One of the must see holiday movies was “The Hobbit: Desolation of Smaug”. A few days before Christmas we had the chance to see it in a really nice theater in Kansas City on the Plaza. It was as cold inside as out, but the screen was enormous and that we were suffering inside our coats only added to the experience.
In the last session of Brene Brown’s ecourse on the Gifts of Imperfection she said, “Knowing that you can be brave and scared at the same time—that’s what courage really is.”
A flash of recognition erupted that explained in one sentence exactly why I am drawn to the stories of hobbits. They epitomize courage, this ability to be brave in the face of fear. These unassuming, unadorned and humble characters step outside safety into the unknown regardless of the terror that may lie in their hearts.
I sent this picture to my sister-friend Abby and she texted me back, “This pic is who you really are.” After taking quick offense that she meant I looked like a short hairy boy, I understood her point and laughed all day. She gets me. She knows that there are parts of Frodo that I long to become.
It’s not that I want to be an actual hobbit, but I recognize the nobility of the choices Frodo and Bilbo and Samwise make within the tales of Middle Earth. I aspire to live like they did, embracing adventure while shaking in their furry feet. Hearts beating with inadequacy and yet moving forward anyway. Being brave and afraid at the same time.
A college friend wrote about this exact thing when she said, “We can be braver than we think. And worn often enough, we can become the role we dress for.
Still prone to worry.
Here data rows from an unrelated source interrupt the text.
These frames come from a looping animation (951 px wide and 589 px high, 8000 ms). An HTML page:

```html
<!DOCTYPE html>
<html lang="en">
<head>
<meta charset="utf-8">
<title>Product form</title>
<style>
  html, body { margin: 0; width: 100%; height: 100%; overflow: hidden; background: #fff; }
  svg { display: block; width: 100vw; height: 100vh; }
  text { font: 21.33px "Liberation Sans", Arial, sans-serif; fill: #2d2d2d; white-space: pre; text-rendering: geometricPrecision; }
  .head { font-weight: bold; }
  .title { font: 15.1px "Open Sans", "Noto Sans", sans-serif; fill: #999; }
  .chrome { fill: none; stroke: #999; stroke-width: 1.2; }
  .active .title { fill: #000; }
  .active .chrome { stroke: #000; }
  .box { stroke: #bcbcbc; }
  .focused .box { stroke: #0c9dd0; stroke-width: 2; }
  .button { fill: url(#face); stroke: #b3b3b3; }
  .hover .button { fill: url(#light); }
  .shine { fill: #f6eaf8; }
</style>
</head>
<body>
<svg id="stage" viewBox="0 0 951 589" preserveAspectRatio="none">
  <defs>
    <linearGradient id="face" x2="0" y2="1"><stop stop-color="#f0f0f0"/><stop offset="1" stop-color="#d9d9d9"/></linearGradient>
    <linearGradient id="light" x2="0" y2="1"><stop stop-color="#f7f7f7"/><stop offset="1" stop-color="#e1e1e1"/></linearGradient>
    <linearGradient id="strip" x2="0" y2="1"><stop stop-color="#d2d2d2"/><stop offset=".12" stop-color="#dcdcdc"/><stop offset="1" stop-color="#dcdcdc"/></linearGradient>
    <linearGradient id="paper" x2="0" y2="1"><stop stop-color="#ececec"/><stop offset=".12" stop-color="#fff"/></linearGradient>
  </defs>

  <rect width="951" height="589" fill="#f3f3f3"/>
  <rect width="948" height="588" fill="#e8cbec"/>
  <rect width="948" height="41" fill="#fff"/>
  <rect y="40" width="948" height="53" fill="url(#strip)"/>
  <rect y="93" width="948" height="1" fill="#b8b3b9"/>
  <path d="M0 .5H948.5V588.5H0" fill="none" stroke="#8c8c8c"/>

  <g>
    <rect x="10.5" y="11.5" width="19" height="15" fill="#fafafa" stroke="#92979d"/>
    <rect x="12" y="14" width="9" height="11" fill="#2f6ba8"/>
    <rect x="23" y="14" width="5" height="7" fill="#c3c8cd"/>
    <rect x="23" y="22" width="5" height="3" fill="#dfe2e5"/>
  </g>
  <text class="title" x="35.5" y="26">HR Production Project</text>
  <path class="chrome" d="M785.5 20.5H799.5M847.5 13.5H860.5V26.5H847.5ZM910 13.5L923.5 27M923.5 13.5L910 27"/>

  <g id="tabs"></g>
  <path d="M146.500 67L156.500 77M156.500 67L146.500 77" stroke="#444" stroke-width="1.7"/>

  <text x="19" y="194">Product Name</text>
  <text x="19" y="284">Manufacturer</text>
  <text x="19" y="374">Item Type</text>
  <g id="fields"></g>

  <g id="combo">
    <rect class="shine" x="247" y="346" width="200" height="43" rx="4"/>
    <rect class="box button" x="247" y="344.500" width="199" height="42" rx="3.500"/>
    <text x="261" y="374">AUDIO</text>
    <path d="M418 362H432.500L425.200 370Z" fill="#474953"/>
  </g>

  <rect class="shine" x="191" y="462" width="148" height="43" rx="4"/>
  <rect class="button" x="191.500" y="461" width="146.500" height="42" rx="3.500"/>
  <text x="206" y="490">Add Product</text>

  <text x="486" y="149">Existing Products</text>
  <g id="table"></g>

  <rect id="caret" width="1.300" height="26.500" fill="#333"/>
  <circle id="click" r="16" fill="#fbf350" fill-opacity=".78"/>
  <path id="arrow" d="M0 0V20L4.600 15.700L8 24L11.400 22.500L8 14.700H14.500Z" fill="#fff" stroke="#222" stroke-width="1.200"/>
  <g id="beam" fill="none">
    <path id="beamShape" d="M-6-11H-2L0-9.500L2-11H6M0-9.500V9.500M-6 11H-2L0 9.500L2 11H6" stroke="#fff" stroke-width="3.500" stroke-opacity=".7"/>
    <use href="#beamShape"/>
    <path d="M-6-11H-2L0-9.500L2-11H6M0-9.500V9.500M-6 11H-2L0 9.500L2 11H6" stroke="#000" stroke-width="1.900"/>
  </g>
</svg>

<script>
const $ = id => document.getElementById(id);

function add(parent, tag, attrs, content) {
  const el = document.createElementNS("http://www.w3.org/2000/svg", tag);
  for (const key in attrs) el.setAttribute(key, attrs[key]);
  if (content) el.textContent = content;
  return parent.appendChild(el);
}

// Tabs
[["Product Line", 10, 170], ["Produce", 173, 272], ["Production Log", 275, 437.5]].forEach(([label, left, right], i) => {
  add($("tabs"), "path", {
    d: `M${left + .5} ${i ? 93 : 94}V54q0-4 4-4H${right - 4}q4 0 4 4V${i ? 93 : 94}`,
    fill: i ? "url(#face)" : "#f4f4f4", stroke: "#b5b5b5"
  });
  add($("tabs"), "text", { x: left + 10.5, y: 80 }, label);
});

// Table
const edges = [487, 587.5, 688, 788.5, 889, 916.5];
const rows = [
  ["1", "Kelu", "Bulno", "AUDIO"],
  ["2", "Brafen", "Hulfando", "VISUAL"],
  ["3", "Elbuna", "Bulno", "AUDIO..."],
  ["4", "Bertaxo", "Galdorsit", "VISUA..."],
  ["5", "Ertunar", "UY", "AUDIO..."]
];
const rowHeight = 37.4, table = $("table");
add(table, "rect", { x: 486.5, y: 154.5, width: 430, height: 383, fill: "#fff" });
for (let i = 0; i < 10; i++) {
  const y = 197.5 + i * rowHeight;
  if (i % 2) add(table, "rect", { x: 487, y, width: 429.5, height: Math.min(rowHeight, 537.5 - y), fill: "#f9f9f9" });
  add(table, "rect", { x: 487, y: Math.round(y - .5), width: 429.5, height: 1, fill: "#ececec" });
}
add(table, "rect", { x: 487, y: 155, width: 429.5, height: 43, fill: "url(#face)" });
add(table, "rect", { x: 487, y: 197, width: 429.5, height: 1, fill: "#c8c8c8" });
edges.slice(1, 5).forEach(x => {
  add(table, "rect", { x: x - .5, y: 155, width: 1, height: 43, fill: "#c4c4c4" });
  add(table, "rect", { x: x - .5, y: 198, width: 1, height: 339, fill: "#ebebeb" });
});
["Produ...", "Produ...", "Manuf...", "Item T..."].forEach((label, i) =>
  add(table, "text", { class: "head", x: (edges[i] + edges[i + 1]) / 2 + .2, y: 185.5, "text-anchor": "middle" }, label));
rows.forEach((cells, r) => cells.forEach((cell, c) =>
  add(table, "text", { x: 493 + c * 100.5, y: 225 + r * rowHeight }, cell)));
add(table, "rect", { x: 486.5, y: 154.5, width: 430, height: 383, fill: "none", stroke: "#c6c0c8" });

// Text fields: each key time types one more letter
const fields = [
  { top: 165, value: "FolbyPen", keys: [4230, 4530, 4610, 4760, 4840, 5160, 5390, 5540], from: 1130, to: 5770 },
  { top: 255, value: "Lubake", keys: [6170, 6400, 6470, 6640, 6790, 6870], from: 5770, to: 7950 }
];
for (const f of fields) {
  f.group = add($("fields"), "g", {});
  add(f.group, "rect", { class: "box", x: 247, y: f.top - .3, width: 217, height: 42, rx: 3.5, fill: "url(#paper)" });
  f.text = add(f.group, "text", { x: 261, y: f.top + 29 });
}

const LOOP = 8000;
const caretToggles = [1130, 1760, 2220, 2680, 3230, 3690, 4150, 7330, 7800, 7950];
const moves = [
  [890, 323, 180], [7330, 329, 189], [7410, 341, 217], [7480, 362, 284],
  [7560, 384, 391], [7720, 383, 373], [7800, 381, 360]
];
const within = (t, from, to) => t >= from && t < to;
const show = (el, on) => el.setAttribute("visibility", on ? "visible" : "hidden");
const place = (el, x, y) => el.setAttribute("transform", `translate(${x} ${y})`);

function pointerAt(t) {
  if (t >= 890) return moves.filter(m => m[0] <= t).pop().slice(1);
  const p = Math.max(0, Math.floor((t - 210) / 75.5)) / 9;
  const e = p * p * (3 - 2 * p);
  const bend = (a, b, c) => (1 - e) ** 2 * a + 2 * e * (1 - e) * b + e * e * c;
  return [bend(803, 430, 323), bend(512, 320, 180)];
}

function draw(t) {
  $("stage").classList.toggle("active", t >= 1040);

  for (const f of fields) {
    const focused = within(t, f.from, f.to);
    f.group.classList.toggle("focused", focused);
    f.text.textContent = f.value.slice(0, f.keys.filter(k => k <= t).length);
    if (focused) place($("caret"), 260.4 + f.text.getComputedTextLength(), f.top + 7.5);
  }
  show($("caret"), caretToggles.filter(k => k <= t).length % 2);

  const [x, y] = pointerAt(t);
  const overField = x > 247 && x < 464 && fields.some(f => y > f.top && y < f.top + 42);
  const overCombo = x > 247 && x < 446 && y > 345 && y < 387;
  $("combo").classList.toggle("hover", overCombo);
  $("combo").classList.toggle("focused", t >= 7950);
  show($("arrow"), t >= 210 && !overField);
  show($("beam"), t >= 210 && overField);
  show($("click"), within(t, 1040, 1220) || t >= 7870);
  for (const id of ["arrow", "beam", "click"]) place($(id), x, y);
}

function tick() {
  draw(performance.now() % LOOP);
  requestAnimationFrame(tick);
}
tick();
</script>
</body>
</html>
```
To vulnerability. To fear. But braver. Braver than before.”
I continue to be drawn toward stories of characters in fiction and real people who teach this type of courage. The world is mourning over the loss of Nelson Mandela, a man who truly knew how to face fear courageously. If the highest form of flattery is imitation, how would our world look different if we walked with even a fraction of Mandela’s courage? The power to be emboldened and encouraged by other’s stories is part of the story magic available to those with eyes to see and ears to hear.
One story I’m following with fascination is that of the Oxenreiders from Oregon who are planning a year of traveling around the world. With their three children under the age of 10. While schooling on the road and working cyber-jobs as well. Now that’s gonna take some courage.
But what an adventure.
I do not weary of drawing lessons of courage from the writings of Tolkien. I think I am a Hobbit at heart. Loving my world, my Shire, yet hopefully willing to go beyond my comfortable border for the sake of a story larger than I believe possible. In the words of Pippin, to embrace “a mission … quest.. thing …” for the sake of adventure. It’s the type of story I want to write this new year and in every one thereafter. Not allowing fear to take root, but rather embracing the chance to gain something so much greater just around the corner of Unknown and Anxiety. To have the courage of a Hobbit? A worthy resolution indeed.
3 Bonuses, because I can’t resist sharing good links:
One…As cherry on top of the Lonely Mountain, here is Ed Sheeran singing “I See Fire”. I may or may not have listened to this song 30 times in the past week.
Two…One of my favorite scenes from Fellowship of the Ring:
Three…The Piano Guys play soundtrack of all the Tolkien movies:
4 thoughts on “Hobbit’s Courage”
You are an absolutely adorable and very brave hobbit! I’m very glad that I get to journey alongside you.
love your writing, and your thoughts…and your picture!
have you taken this quiz to see what character you are? i’m a hobbit. jack’s a wizard. seems fitting.
I haven’t, but definitely will! Thanks Karen!
Great post, and great videos!